I was drawing the tightest, slickest art I was capable of in those days.  It was a cross between Mike Mignola and guys like Chris Sprouse and Adam Hughes, and it seemed to be what editors wanted from me at the time.  Lots of shadows, but none of those wonky lines, thank you very much.  That look got me a gig drawing a NIGHTCRAWLER mini-series, a spot in the big UNCANNY X-MEN 400th issue special, and my new job at CrossGen.

But after three months sitting there in my little cubicle at CrossGen, Mike's words ringing in my ears, I realized that I wasn't doing my own work.  I was trying to be something I wasn't.  I was trying to be a different kind of artist.

Now, I'm not an idiot... well, at least not ALL the time... so I went to the rest of my team on my book (Ron, Mark Pennington, and Mike Atiyeh) and declared I wanted to change the look of my art.  And to their credit, they went along with it, though I'm sure they all thought I was crazy, pretentious, or more likely, a great deal of both.

The only problem was, the boss, who had never really liked my work much to begin with (his tastes in art ran to much slicker artist like J. Scott Campbell and Michael Turner, and as far as he was concerned even my slickest art needed a lot more of the slick and a lot more 'hot chicks'), absolutely HATED it.

And thus began a very, very strange period where every creative instinct I had completely abandoned me.  Every time I sat down at the art table, I didn't know what to do.  Every page I drew was like pulling teeth.  Whatever fun I got out of drawing was completely gone.

And then things REALLY started to get fun.

It's hard to explain quite what happened to CrossGen, but the short version is that it imploded.  Dramatically, publicly, and much to the palpable pleasure of a fairly large group of nay-sayers.  It was a slow process, with a lot of good days and a lot of bad days, but while it was happening, I seemed to be having a slow motion artistic breakdown of my own.

But after CrossGen went down, it looked like that wasn't going to be much of a problem.  With so many top tier artists suddenly back on the market and being snatched up by DC and Marvel, I was scrambling for work, but no one wanted me.

There's a bit in the Hitchhiker's Guide to the Galaxy where one of the characters is tortured with something called the Total Perspective Vortex.  They throw you in a box which shows you the entire universe, and then it shows you your place within it... a tiny, inconsequential dot.  For me, running back and forth between comic book companies, desperately trying to line up something, anything, was like being thrown into the Vortex.

I suddenly saw my place in the comic book industry, and it wasn't exactly large, or even medium sized.  With so many A-list talents on the market again after their CrossGen contracts went up in flames, I wasn't big enough to warrant much thought at all when editors were handing out assignments.

The dream that was CrossGen was over, and so was my career...

NEXT TIME: Things get better...


Dave M! said...

Thanks for this refreshingly honest and detailed account of your CrossGen career.

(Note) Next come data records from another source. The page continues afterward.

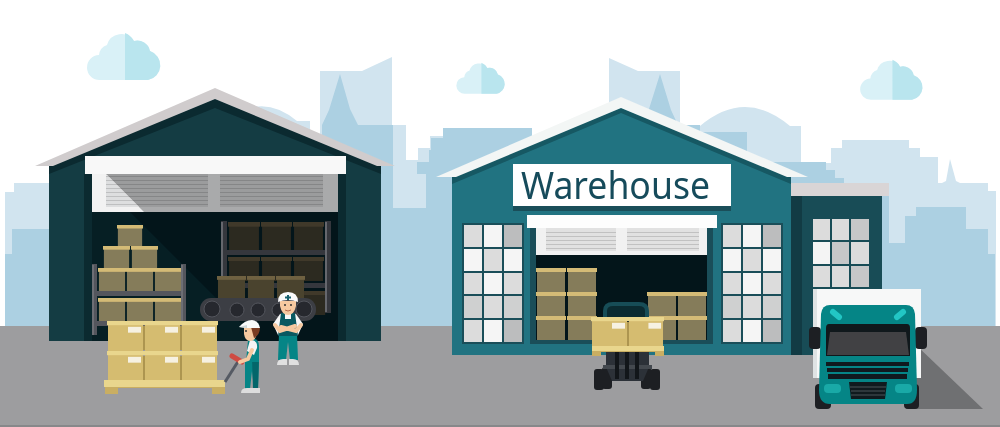
<!DOCTYPE html>
<html lang="en">
<head>
<meta charset="utf-8">
<title>Warehouse</title>
<style>
:root{
  --sky:#fff; --city-pale:#d1e4ef; --city:#acd0e2; --ground:#9d9d9f;
  --wall-dark:#143c43; --wall:#217381; --wing:#184c56; --frame:#1a4e59; --inside:#03151a;
  --roof-grey:#d0cccd; --white:#f8f8f8; --steel:#54565d; --steel-dark:#35373d;
  --teal:#058586; --teal-dark:#03666a; --black:#1d1f23; --skin:#f6c9a0;
}
html,body{margin:0;width:1000px;height:427px;overflow:hidden;background:var(--sky)}
svg{display:block}
.shaded{--box:#857c5a;--lid:#d4bb76}
.front{--box:#d5bc70;--lid:#e9d68d}
.unlit{--box:#2c2a20;--lid:#40392a}
.belt-load{--box:#4a432e;--lid:#6f6141}
.sign{font:38px "Noto Sans","Open Sans",sans-serif;fill:#164b5b}
</style>
</head>
<body>
<svg width="1000" height="427" viewBox="0 0 1000 427" role="img" aria-label="Two warehouses with workers, a forklift and a truck">
<defs>
  <symbol id="box" viewBox="0 0 30 24" preserveAspectRatio="none">
    <rect x="1" y="3" width="28" height="21" fill="var(--box)"/>
    <rect width="30" height="4" fill="var(--lid)"/>
  </symbol>
  <symbol id="label-box" viewBox="0 0 37 36" preserveAspectRatio="none">
    <rect x="1" y="4" width="35" height="32" fill="var(--box)"/>
    <rect width="37" height="5" fill="var(--lid)"/>
    <rect x="21" y="7" width="13" height="7" fill="#f6f1e2"/>
  </symbol>
  <g id="cloud">
    <path d="M12 48a12 12 0 0 1-1-25A12 12 0 0 1 19 13 15 15 0 0 1 46 9 13 13 0 0 1 62 19 15 15 0 0 1 60 48Z" fill="#d9f1f7"/>
    <path d="M37 1A17 17 0 0 1 46 9 13 13 0 0 1 62 19 15 15 0 0 1 60 48H37Z" fill="#b9e5ee"/>
  </g>
  <g id="window">
    <rect x="-2" y="-2" width="62" height="121" fill="var(--frame)"/>
    <g fill="#dcdcdc"><rect width="18" height="22"/><rect y="48" width="18" height="21"/><rect x="20" y="24" width="18" height="22"/><rect x="40" y="48" width="18" height="21"/><rect x="20" y="71" width="18" height="22"/><rect y="95" width="18" height="22"/></g>
    <g fill="#f5f5f5"><rect x="20" width="18" height="22"/><rect y="24" width="18" height="22"/><rect x="40" y="24" width="18" height="22"/><rect x="20" y="48" width="18" height="21"/><rect x="20" y="95" width="18" height="22"/></g>
    <g fill="#bcbdbe"><rect x="40" width="18" height="22"/><rect x="40" y="95" width="18" height="22"/></g>
    <g fill="#cfd0d0"><rect y="71" width="18" height="22"/><rect x="40" y="71" width="18" height="22"/></g>
  </g>
  <pattern id="slats" width="10" height="4" patternUnits="userSpaceOnUse"><rect width="10" height="1" fill="#000" opacity=".14"/></pattern>
</defs>

<g id="clouds">
  <use href="#cloud" transform="translate(88 32)"/>
  <use href="#cloud" transform="translate(457 62) scale(.66)"/>
  <use href="#cloud" transform="translate(861 59) scale(.85)"/>
</g>

<g id="skyline">
  <g fill="var(--city-pale)">
    <path d="M320 326V71H362L392 57V326Z"/>
    <path d="M609 326V58L638 71H680V326Z"/>
    <path d="M228 326V120Q262 92 297 121H310V326Z"/>
    <path d="M700 326V126Q745 88 790 126H801V326Z"/>
    <path d="M392 326V125H406V160H418V148H430V136H443V326Z"/>
    <path d="M801 326V163H831V148H842V140H909V148H920V157H938V326Z"/>
    <path d="M938 326V183H942L946 181L950 159L956 181L960 183H988V191H996V326Z"/>
    <path d="M5 326V192H14V183H49V326Z"/>
  </g>
  <g fill="var(--city)">
    <path d="M5 326V254H12V229H52V326Z"/>
    <path d="M322 326V125L329 110L340 74L350 109L358 125H393V208H426V174H417V162H429V150H431V138H443V128H532V326Z"/>
    <path d="M640 326V125L649 109L660 74L671 110L678 125H700V132H747V162H826V170H835V178H844V184H889V243H905V216H916V207H966V229H988V254H995V326Z"/>
  </g>
</g>

<g id="ground">
  <rect y="326" width="1000" height="101" fill="var(--ground)"/>
  <rect y="425" width="1000" height="2" fill="#87888a"/>
</g>

<g id="open-warehouse">
  <path d="M49 341V166L215 96L381 166V341Z" fill="var(--wall-dark)"/>
  <path d="M49 166L215 99L381 166V174L215 108L49 174Z" fill="#0b2a30"/>
  <path d="M35 166L215 88L395 166H377L215 99L53 166Z" fill="var(--roof-grey)"/>
  <rect x="84" y="174" width="262" height="167" fill="#0b2a30"/>
  <rect x="92" y="174" width="246" height="167" fill="var(--inside)"/>
  <path d="M92 174L259 341H92Z" fill="#061f24"/>
  <g id="wide-shutter">
    <rect x="92" y="174" width="246" height="38" fill="#a9aaab"/>
    <g fill="#9b9c9d"><rect x="106" y="174" width="102" height="33"/><rect x="220" y="174" width="103" height="33"/></g>
    <path d="M92 174H106L144 212H92Z" fill="#f2f2f2"/>
    <path d="M106 176V207H139L107 175Z" fill="#dddedf"/>
    <g fill="url(#slats)"><rect x="106" y="175" width="102" height="32"/><rect x="220" y="175" width="103" height="32"/></g>
    <rect x="85" y="156" width="261" height="18" fill="var(--white)"/>
  </g>

  <g id="rear-rack" class="unlit">
    <use href="#box" x="228" y="222" width="32" height="28"/><use href="#box" x="261" y="222" width="31" height="28"/><use href="#box" x="293" y="222" width="31" height="28"/>
    <use href="#box" x="228" y="257" width="32" height="24"/><use href="#box" x="261" y="257" width="31" height="24"/><use href="#box" x="293" y="257" width="31" height="24"/>
    <use href="#box" x="302" y="291" width="24" height="24"/>
    <g fill="var(--steel-dark)"><rect x="221" y="221" width="6" height="84"/><rect x="325" y="221" width="6" height="92"/><rect x="226" y="250" width="100" height="5"/><rect x="226" y="283" width="100" height="5"/></g>
    <path d="M222 222V304M326 222V312" stroke="#65676d" stroke-width="2"/>
  </g>
  <g id="conveyor">
    <g class="belt-load"><use href="#box" x="217" y="276" width="29" height="23"/><use href="#box" x="247" y="276" width="28" height="23"/><use href="#box" x="276" y="276" width="29" height="23"/></g>
    <rect x="200" y="298" width="116" height="23" rx="11" fill="#3c3e44"/>
    <g fill="#26282e" stroke="#54565d"><circle cx="212" cy="309" r="8"/><circle cx="237" cy="310" r="7"/><circle cx="258" cy="310" r="7"/><circle cx="279" cy="310" r="7"/><circle cx="304" cy="309" r="8"/></g>
  </g>

  <g id="stock-rack" class="shaded">
    <use href="#box" x="117" y="225" width="26" height="21"/>
    <use href="#box" x="103" y="246" width="27" height="22"/><use href="#box" x="131" y="246" width="27" height="22"/>
    <use href="#box" x="98" y="268" width="28" height="23"/><use href="#box" x="126" y="268" width="28" height="23"/><use href="#box" x="154" y="268" width="28" height="23"/>
    <use href="#box" x="98" y="298" width="28" height="23"/><use href="#box" x="126" y="298" width="28" height="23"/><use href="#box" x="154" y="298" width="28" height="23"/>
    <g fill="var(--steel)"><rect x="92" y="264" width="5" height="71"/><rect x="181" y="264" width="5" height="71"/><rect x="96" y="291" width="86" height="5"/><rect x="96" y="321" width="86" height="5"/></g>
    <path d="M93 265V335M182 265V335" stroke="#85878d"/>
  </g>
</g>

<g id="pallet" class="front">
  <use href="#label-box" x="107" y="321" width="37" height="30"/><use href="#label-box" x="144" y="321" width="37" height="30"/><use href="#label-box" x="181" y="321" width="37" height="30"/>
  <use href="#label-box" x="107" y="351" width="37" height="30"/><use href="#label-box" x="144" y="351" width="37" height="30"/><use href="#label-box" x="181" y="351" width="37" height="30"/>
  <path d="M144 326V350M181 326V350M144 356V380M181 356V380" stroke="#ad9550" stroke-width="2"/>
  <path d="M105 386H225V394H212V388H118V394H105Z" fill="#c9ae62"/>
  <rect x="104" y="380" width="121" height="7" fill="#e9d68d"/>
</g>

<g id="worker-with-jack">
  <path d="M225 382L239 360" stroke="#555a63" stroke-width="3"/>
  <path d="M232 356L242 362" stroke="#cf4b43" stroke-width="5" stroke-linecap="round"/>
  <path d="M245 358H259L258 389H254L252 371L250 389H245Z" fill="var(--teal)"/>
  <path d="M252 358H259L258 389H253Z" fill="var(--teal-dark)"/>
  <path d="M241 393Q241 388 247 388H260V393Z" fill="#ddd"/>
  <path d="M248 340Q259 336 259 346V362H246Z" fill="var(--teal)"/>
  <path d="M250 340Q258 340 257 348L254 355L247 351Z" fill="#f4f4f4"/>
  <path d="M252 350L248 359L240 362" fill="none" stroke="var(--skin)" stroke-width="4" stroke-linecap="round"/>
  <path d="M244 327H257V334Q255 341 250 341Q245 341 244 334Z" fill="var(--skin)"/>
  <path d="M251 327H260Q260 335 254 338Z" fill="#7b3c22"/>
  <path d="M239 327Q245 320 252 320Q259 321 260 328H246Z" fill="#fafafa"/>
  <path d="M239 327L247 325V328Z" fill="#cfd6d8"/>
  <circle cx="246" cy="331" r="1" fill="#333"/>
</g>

<g id="worker-arms-crossed">
  <path d="M279 334H297L298 360H290L288 342L286 360H278Z" fill="var(--teal)"/>
  <path d="M277 365Q277 359 283 359H287V365ZM289 365V359H293Q299 359 299 365Z" fill="#e0e0e0"/>
  <path d="M280 314Q288 311 296 314L303 324L298 335H278L273 324Z" fill="#f7f7f7"/>
  <path d="M281 313H285V319H291V313H295L298 336H278Z" fill="#0a5961"/>
  <path d="M275 325L280 331L295 326M301 325L296 331L281 327" fill="none" stroke="var(--skin)" stroke-width="4" stroke-linecap="round"/>
  <path d="M280 301H296V306Q294 315 288 315Q282 315 280 306Z" fill="var(--skin)"/>
  <path d="M278 302Q278 292 288 292Q298 292 298 302Q288 298 278 302Z" fill="#fafafa"/>
  <path d="M288 295V300M285 297.5H291" stroke="#16606e" stroke-width="2"/>
  <g fill="#333"><circle cx="285" cy="305" r="1"/><circle cx="291" cy="305" r="1"/></g>
  <path d="M285 310Q288 312 291 310" fill="none" stroke="#b8694a"/>
</g>

<g id="side-wing">
  <rect x="791" y="195" width="91" height="160" fill="var(--wing)"/>
  <rect x="791" y="195" width="11" height="160" fill="#123b44"/>
  <rect x="788" y="183" width="101" height="13" fill="#d9d5d6"/>
  <g fill="#dcdcdc"><rect x="813" y="219" width="17" height="21"/><rect x="832" y="219" width="17" height="21"/><rect x="851" y="242" width="18" height="22"/><rect x="813" y="266" width="17" height="21"/><rect x="832" y="266" width="17" height="21"/></g>
  <g fill="#f4f4f4"><rect x="813" y="242" width="17" height="22"/></g>
  <g fill="#c6c7c8"><rect x="851" y="219" width="18" height="21"/><rect x="832" y="242" width="17" height="22"/><rect x="851" y="266" width="18" height="21"/></g>
</g>

<g id="main-warehouse">
  <path d="M452 355V178L621 104L791 178V355Z" fill="var(--wall)"/>
  <path d="M452 176L621 108L791 176V184L621 113L452 184Z" fill="#165863"/>
  <path d="M436 177L621 97L808 177H787L621 108L456 177Z" fill="#f3f6f5"/>
  <rect x="513" y="204" width="218" height="7" fill="var(--frame)"/>
  <rect x="513" y="164" width="218" height="42" fill="#fff"/>
  <text class="sign" x="521" y="199" textLength="189" lengthAdjust="spacingAndGlyphs">Warehouse</text>
  <use href="#window" x="464" y="225"/>
  <use href="#window" x="723" y="225"/>
  <rect x="530" y="228" width="183" height="116" fill="var(--frame)"/>
  <rect x="536" y="228" width="171" height="115" fill="var(--inside)"/>
  <g id="shutter">
    <rect x="536" y="228" width="171" height="27" fill="#f1f1f1"/>
    <g fill="#e1e1e1"><rect x="546" y="228" width="70" height="23"/><rect x="627" y="228" width="72" height="23"/></g>
    <g fill="url(#slats)"><rect x="546" y="229" width="70" height="22"/><rect x="627" y="229" width="72" height="22"/></g>
    <rect x="527" y="215" width="190" height="13" fill="#fdfdfd"/>
  </g>
  <g id="indoor-stock" class="shaded">
    <use href="#box" x="536" y="268" width="30" height="24"/><use href="#box" x="567" y="268" width="30" height="24"/>
    <use href="#box" x="536" y="292" width="30" height="24"/><use href="#box" x="567" y="292" width="30" height="24"/>
    <use href="#box" x="536" y="316" width="30" height="24"/><use href="#box" x="567" y="316" width="30" height="24"/>
    <use href="#box" x="647" y="292" width="30" height="24"/><use href="#box" x="677" y="292" width="30" height="24"/>
    <use href="#box" x="647" y="316" width="30" height="24"/><use href="#box" x="677" y="316" width="30" height="24"/>
  </g>
  <rect x="530" y="340" width="183" height="4" fill="var(--frame)"/>
</g>

<g id="forklift">
  <path d="M605 320V311Q605 304 613 304H639Q647 304 647 311V320" fill="#0b2b31" stroke="#174d57" stroke-width="4"/>
  <g fill="var(--black)"><rect x="594" y="369" width="10" height="21" rx="3"/><rect x="602" y="367" width="10" height="22" rx="3"/><rect x="650" y="369" width="10" height="21" rx="3"/><rect x="641" y="367" width="10" height="22" rx="3"/></g>
  <path d="M606 350H649V367L643 381H612L606 367Z" fill="#2c3138"/>
  <rect x="603" y="365" width="49" height="4" fill="#44494f"/>
  <path d="M617 352V379M627 352V379M637 352V379" stroke="#12161a" stroke-width="4"/>
  <g class="front"><use href="#label-box" x="591" y="317" width="37" height="30"/><use href="#label-box" x="628" y="317" width="36" height="30"/></g>
  <path d="M628 322V346" stroke="#ad9550" stroke-width="2"/>
  <path d="M592 350H664V356H655V352H601V356H592Z" fill="#c9ae62"/>
  <rect x="592" y="346" width="72" height="5" fill="#e9d68d"/>
</g>

<g id="truck">
  <path d="M916 345L983 409H906Z" fill="#6f7072"/>
  <path d="M813 289H921V378H813Z" fill="#f7f8f8"/>
  <path d="M813 289H817V378H813Z" fill="#dfe3e4"/>
  <g fill="var(--black)"><rect x="815" y="384" width="16" height="25" rx="4"/><rect x="904" y="384" width="15" height="25" rx="4"/><rect x="809" y="327" width="12" height="22" rx="4"/><rect x="915" y="327" width="12" height="22" rx="4"/></g>
  <path d="M830 305H906Q914 305 915 314L917 390Q917 404 907 404H830Q819 404 819 390L821 314Q822 305 830 305Z" fill="var(--teal)"/>
  <g stroke="#22c6c4" stroke-width="6" stroke-linecap="round"><path d="M833 312L839 317M903 312L897 317"/></g>
  <path d="M829 324H907Q910 324 910 328V356H826V328Q826 324 829 324Z" fill="#10181c"/>
  <path d="M830 332H906L909 355H827Z" fill="#414144"/>
  <g fill="#101a1e"><rect x="826" y="362" width="83" height="4"/><rect x="827" y="368" width="81" height="4"/><rect x="828" y="374" width="79" height="5"/><path d="M849 382H887L885 399H851Z"/></g>
  <path d="M850 387H886M851 391H885M851 395H885" stroke="#4b5558"/>
  <g fill="#19a9a7"><rect x="824" y="384" width="17" height="9" rx="4"/><rect x="895" y="384" width="17" height="9" rx="4"/></g>
</g>
</svg>
</body>
</html>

Similar tales should be shown to counterbalance the flimsy "success" stories we hear all the time. Your post strikes a little too close to my own 1980s flirtation with comics as a career!

Dave Marshall
"Inky Stories"

matthew dow smith said...

Thanks, Dave!